- **What is expected**:
Copy out each line of the data that holds the word "lineWidth".

Document images with source code:

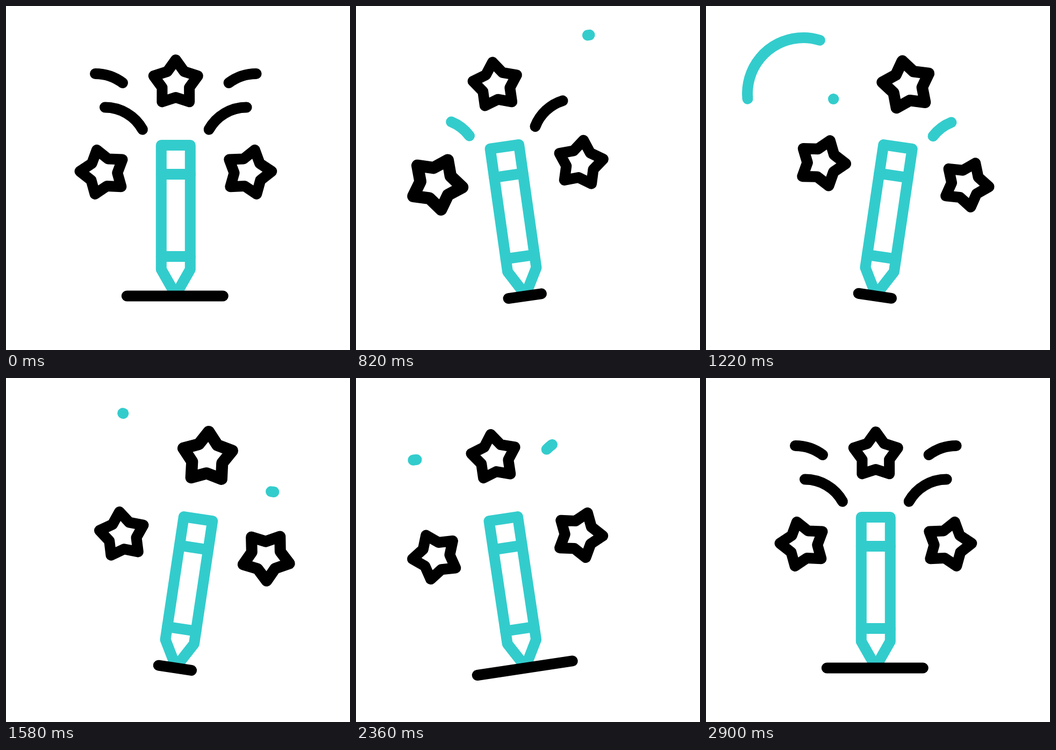
Write an HTML page with a canvas that moves like this. It is 640x640 px and loops after 3220 ms.

```html
<!DOCTYPE html>
<html lang="en">
<head>
<meta charset="utf-8">
<title>Magic pencil</title>
<style>
  html, body { margin: 0; height: 100%; overflow: hidden; background: #fff; }
  canvas { display: block; width: 100vmin; height: 100vmin; }
</style>
</head>
<body>
<canvas width="640" height="640"></canvas>
<script>
const ctx = document.querySelector('canvas').getContext('2d');
const LOOP = 3220, BLACK = '#000', TEAL = '#33cccc', RAD = Math.PI / 180;
const PIVOT = [315.8, 540];

const linear = u => u;
const sine = u => (1 - Math.cos(Math.PI * u)) / 2;
const lerp = (a, b, u) => a + (b - a) * u;

// Value at time t of a list of [time, value] keys, held at both ends.
function track(t, keys, ease = sine) {
  if (t <= keys[0][0]) return keys[0][1];
  for (let i = 1; i < keys.length; i++) {
    const [t0, v0] = keys[i - 1], [t1, v1] = keys[i];
    if (t < t1) return lerp(v0, v1, ease((t - t0) / (t1 - t0)));
  }
  return keys[keys.length - 1][1];
}
const ramp = (t, start, end) => track(t, [[start, 0], [end, 1]]);

const SWING = [[240, 0], [691, -10], [1338, 10], [1455, 10], [2180, -10], [2900, 0]];
const BAR = [[240, 89.5], [540, 31], [1900, 31], [2320, 89.5]];
const SPIN = [[0, 0], [260, 61], [570, 162], [980, 333], [1100, 360]];

const STARS = [
  { x: -135.2, y: -230.6, tilt: -15.6, start: 240 },
  { x: 0, y: -396.6, tilt: 0, start: 868 },
  { x: 135.4, y: -230.6, tilt: 15.6, start: 1320 }
];

const LOWER = { x: -131.8, y: -271.5, r: 80, from: -90, to: -29 };
const UPPER = { x: -149.8, y: -329, r: 85, from: -90, to: -53.1 };
const SPARKS = [
  { arc: LOWER, side: 1, hide: [320, 720], head: [680, 960], tail: [900, 1235] },
  { arc: LOWER, side: -1, hide: [720, 1120], head: [1080, 1360], tail: [1300, 1635] },
  { arc: UPPER, side: 1, hide: [500, 790], head: [1820, 2100], tail: [2100, 2435] },
  { arc: UPPER, side: -1, hide: [500, 790], head: [2268, 2548], tail: [2500, 2820] }
];

const TRAILS = [
  { arc: { x: 448, y: 156, r: 103, from: 41, to: -99.6 }, head: [240, 579], tail: [420, 855] },
  { arc: { x: 181, y: 163, r: 104, from: 173, to: 291 }, head: [840, 1270], tail: [1190, 1600] }
];

function stroke(color, points, closed) {
  ctx.strokeStyle = color;
  ctx.beginPath();
  points.forEach(([x, y]) => ctx.lineTo(x, y));
  if (closed) ctx.closePath();
  ctx.stroke();
}

// Strokes the part of an arc between the fractions a and b.
function strokeArc(color, { x, y, r, from, to }, a, b) {
  if (b - a < 0.002) return;
  const start = lerp(from, to, a) * RAD, end = lerp(from, to, b) * RAD;
  ctx.strokeStyle = color;
  ctx.beginPath();
  ctx.arc(x, y, r, start, end, end < start);
  ctx.stroke();
}

function drawSpark(t, { arc, side, hide, head, tail }) {
  ctx.save();
  ctx.scale(side, 1);
  strokeArc(BLACK, arc, ramp(t, ...hide) - ramp(t, 2560, 2890), 1);
  strokeArc(TEAL, arc, 1 - ramp(t, ...head), 1 - ramp(t, ...tail));
  ctx.restore();
}

function drawStar(t, { x, y, tilt, start }) {
  const spin = track(t - start, SPIN, linear);
  const scale = 1 + 0.14 * (1 - Math.abs(1 - spin / 180));
  const points = Array.from({ length: 10 }, (_, i) => {
    const r = i % 2 ? 26.6 : 43.2, a = (i * 36 - 90) * RAD;
    return [r * Math.cos(a), r * Math.sin(a)];
  });
  ctx.save();
  ctx.translate(x, y);
  ctx.rotate((tilt - spin) * RAD);
  ctx.scale(scale, scale);
  stroke(BLACK, points, true);
  ctx.restore();
}

function drawPencil() {
  stroke(TEAL, [[-27, -281], [27, -281], [27, -50], [0, -2.5], [-27, -50]], true);
  for (const y of [-227, -74]) stroke(TEAL, [[-27, y], [27, y]]);
}

function draw(t) {
  ctx.fillStyle = '#fff';
  ctx.fillRect(0, 0, 640, 640);
  ctx.lineWidth = 20;
  ctx.lineCap = ctx.lineJoin = 'round';

  for (const { arc, head, tail } of TRAILS)
    strokeArc(TEAL, arc, ramp(t, ...tail), ramp(t, ...head));

  ctx.save();
  ctx.translate(...PIVOT);
  ctx.rotate(track(t, SWING) * RAD);
  SPARKS.forEach(spark => drawSpark(t, spark));
  STARS.forEach(star => drawStar(t, star));
  drawPencil();
  const half = track(t, BAR);
  stroke(BLACK, [[-1.5 - half, -0.5], [half - 1.5, -0.5]]);
  ctx.restore();
}

function frame() {
  draw(performance.now() % LOOP);
  requestAnimationFrame(frame);
}
frame();
</script>
</body>
</html>
```
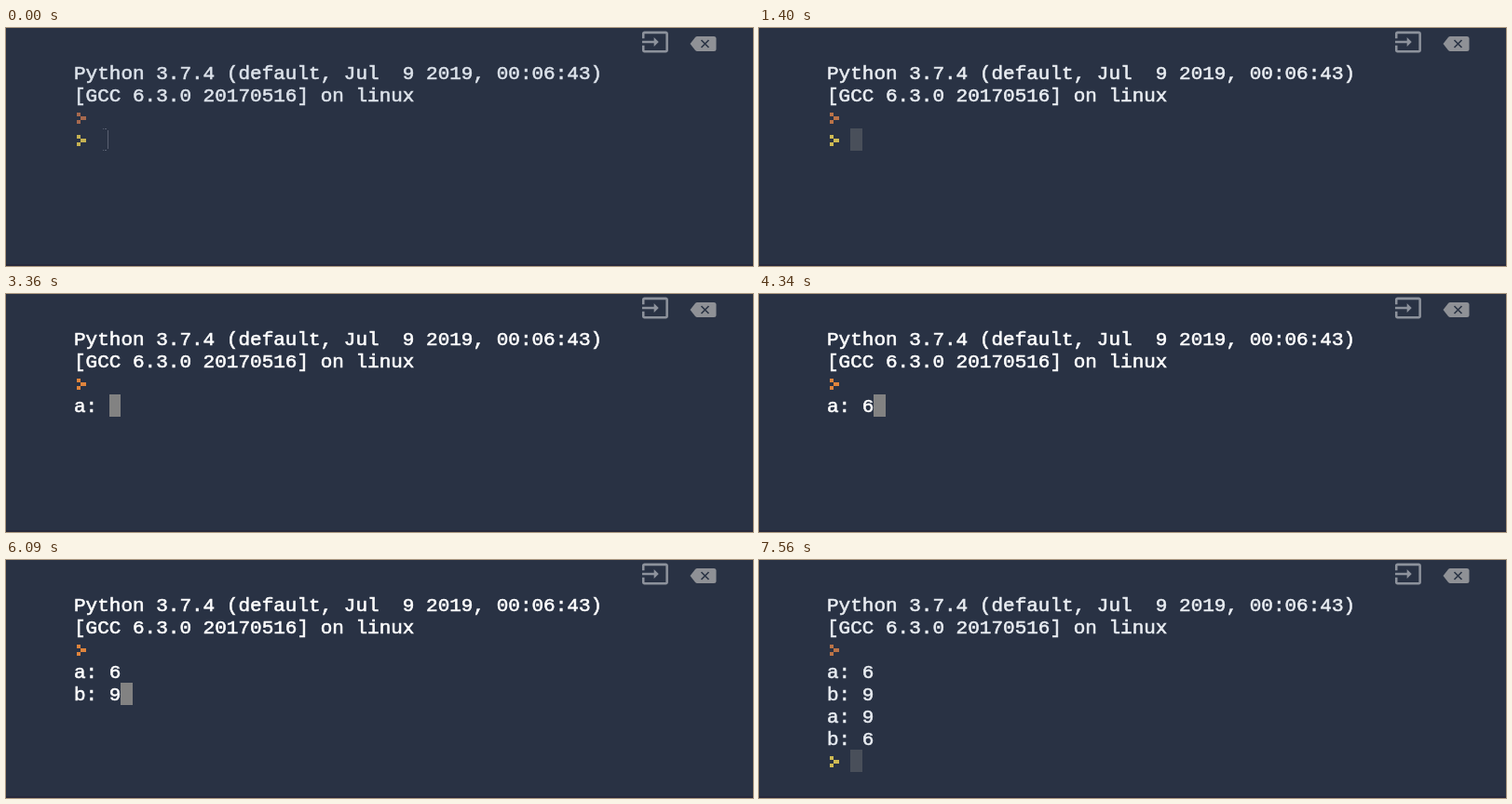
An HTML page with a canvas that plays this animation: 802x256 px, repeating every 7630 ms.

```html
<!DOCTYPE html>
<html lang="en">
<head>
<meta charset="utf-8">
<title>Python console</title>
<style>
  html, body { margin: 0; width: 100%; height: 100%; overflow: hidden; background: #293345; }
  canvas { display: block; width: 802px; height: 256px; }
</style>
</head>
<body>
<canvas id="stage" width="802" height="256"></canvas>
<script>
const ctx = document.getElementById('stage').getContext('2d');
const LOOP = 7630, STEP = 70;
const LEFT = 73, TOP = 36, COL = 12.6, ROW = 24;
const BG = [41, 50, 68];
const INK = [[221, 227, 235], [255, 255, 255]];
const ORANGE = [[166, 105, 78], [224, 132, 60]];
const YELLOW = [[198, 178, 82], [226, 204, 84]];
const BANNER = [
  'Python 3.7.4 (default, Jul  9 2019, 00:06:43)',
  '[GCC 6.3.0 20170516] on linux'
];

// Console states: start time, lines from row 3 on, cursor row and column.
// '>' stands for the drawn prompt mark.
const STATES = [
  [0, ['>'], 3, 2],
  [1960, ['a: '], 3, 3],
  [3780, ['a: 6'], 3, 4],
  [4760, ['a: 6'], 4, 0],
  [4830, ['a: 6', 'b: '], 4, 3],
  [5880, ['a: 6', 'b: 9'], 4, 4],
  [6440, ['a: 6', 'b: 9'], 5, 0],
  [6790, ['a: 6', 'b: 9', 'a: 9', 'b: 6'], 7, 0],
  [6860, ['a: 6', 'b: 9', 'a: 9', 'b: 6', '>'], 7, 2]
];

const INPUT_ICON = new Path2D('M21 3H3c-1.1 0-2 .9-2 2v4h2V5h18v14H3v-4H1v4' +
  'c0 1.1.9 2 2 2h18c1.1 0 2-.9 2-2V5c0-1.1-.9-2-2-2zM11 16l4-4-4-4v3H1v2h10v3z');
const CLEAR_ICON = new Path2D('M734.5 17L740 10Q741 9 742 9H760' +
  'Q762.5 9 762.5 11.5V22.5Q762.5 25 760 25H742Q741 25 740 24Z');
const CROSS = new Path2D('M746.5 13l8 8M754.5 13l-8 8');

const clamp = v => Math.max(0, Math.min(1, v));
const mix = (a, b, k) => `rgb(${a.map((v, i) => Math.round(v + (b[i] - v) * k))})`;

// 0 = console blurred, 1 = focused
function focusAt(t) {
  if (t < 1400) return 0;
  if (t < 7490) return clamp(0.36 + (t - 1400) / 240);
  return clamp(0.68 - (t - 7490) / 220);
}

// The thin outline gives the letters their medium weight.
function drawText(text, row, color) {
  const y = TOP + row * ROW + 19;
  ctx.fillStyle = ctx.strokeStyle = color;
  ctx.lineWidth = 0.6;
  ctx.fillText(text, LEFT, y);
  ctx.strokeText(text, LEFT, y);
}

function drawPrompt(row, color) {
  const y = TOP + row * ROW + 7;
  ctx.fillStyle = color;
  ctx.fillRect(76, y, 4, 4);
  ctx.fillRect(80, y + 4, 6, 4);
  ctx.fillRect(76, y + 8, 4, 4);
}

function drawCursor(row, col, focus, t) {
  const y = TOP + row * ROW;
  if (focus > 0) {
    const x = Math.round(LEFT + col * COL);
    const end = Math.round(LEFT + (col + 1) * COL);
    ctx.fillStyle = mix(BG, [130, 130, 130], focus);
    ctx.fillRect(x, y, end - x, ROW);
    return;
  }
  ctx.fillStyle = '#596071';
  if (t < 140) {
    ctx.fillRect(109, y + 2, 1, 20);
    for (const dy of [0, 23]) {
      ctx.fillRect(104, y + dy, 1, 1);
      ctx.fillRect(106, y + dy, 2, 1);
    }
  } else {
    for (let dy = 1; dy < ROW; dy += 4) ctx.fillRect(109, y + dy, 1, 3);
  }
}

function drawIcons() {
  ctx.save();
  ctx.translate(681.7, -0.2);
  ctx.scale(1.27, 1.27);
  ctx.fillStyle = '#8d929c';
  ctx.fill(INPUT_ICON);
  ctx.restore();

  ctx.fillStyle = '#8f9196';
  ctx.fill(CLEAR_ICON);
  ctx.strokeStyle = mix(BG, BG, 0);
  ctx.lineWidth = 1.6;
  ctx.stroke(CROSS);
}

function draw(t) {
  const focus = focusAt(t);
  const [, lines, row, col] = STATES.filter(s => s[0] <= t).pop();
  const ink = mix(...INK, focus);

  ctx.fillStyle = mix(BG, BG, 0);
  ctx.fillRect(0, 0, 802, 256);
  ctx.fillStyle = '#27293c';
  ctx.fillRect(0, 254, 802, 2);
  drawIcons();

  drawCursor(row, col, focus, t);
  drawPrompt(2, mix(...ORANGE, focus));
  ctx.font = '21px "Liberation Mono", "Courier New", monospace';
  BANNER.forEach((line, i) => drawText(line, i, ink));
  lines.forEach((line, i) => {
    if (line === '>') drawPrompt(i + 3, mix(...YELLOW, focus));
    else drawText(line, i + 3, ink);
  });
}

const start = performance.now();
function tick() {
  const t = Math.max(0, performance.now() - start) % LOOP;
  draw(Math.floor(t / STEP) * STEP);
  requestAnimationFrame(tick);
}
tick();
</script>
</body>
</html>
```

- **Result**:
  ctx.lineWidth = 20;
  ctx.lineWidth = 0.6;
  ctx.lineWidth = 1.6;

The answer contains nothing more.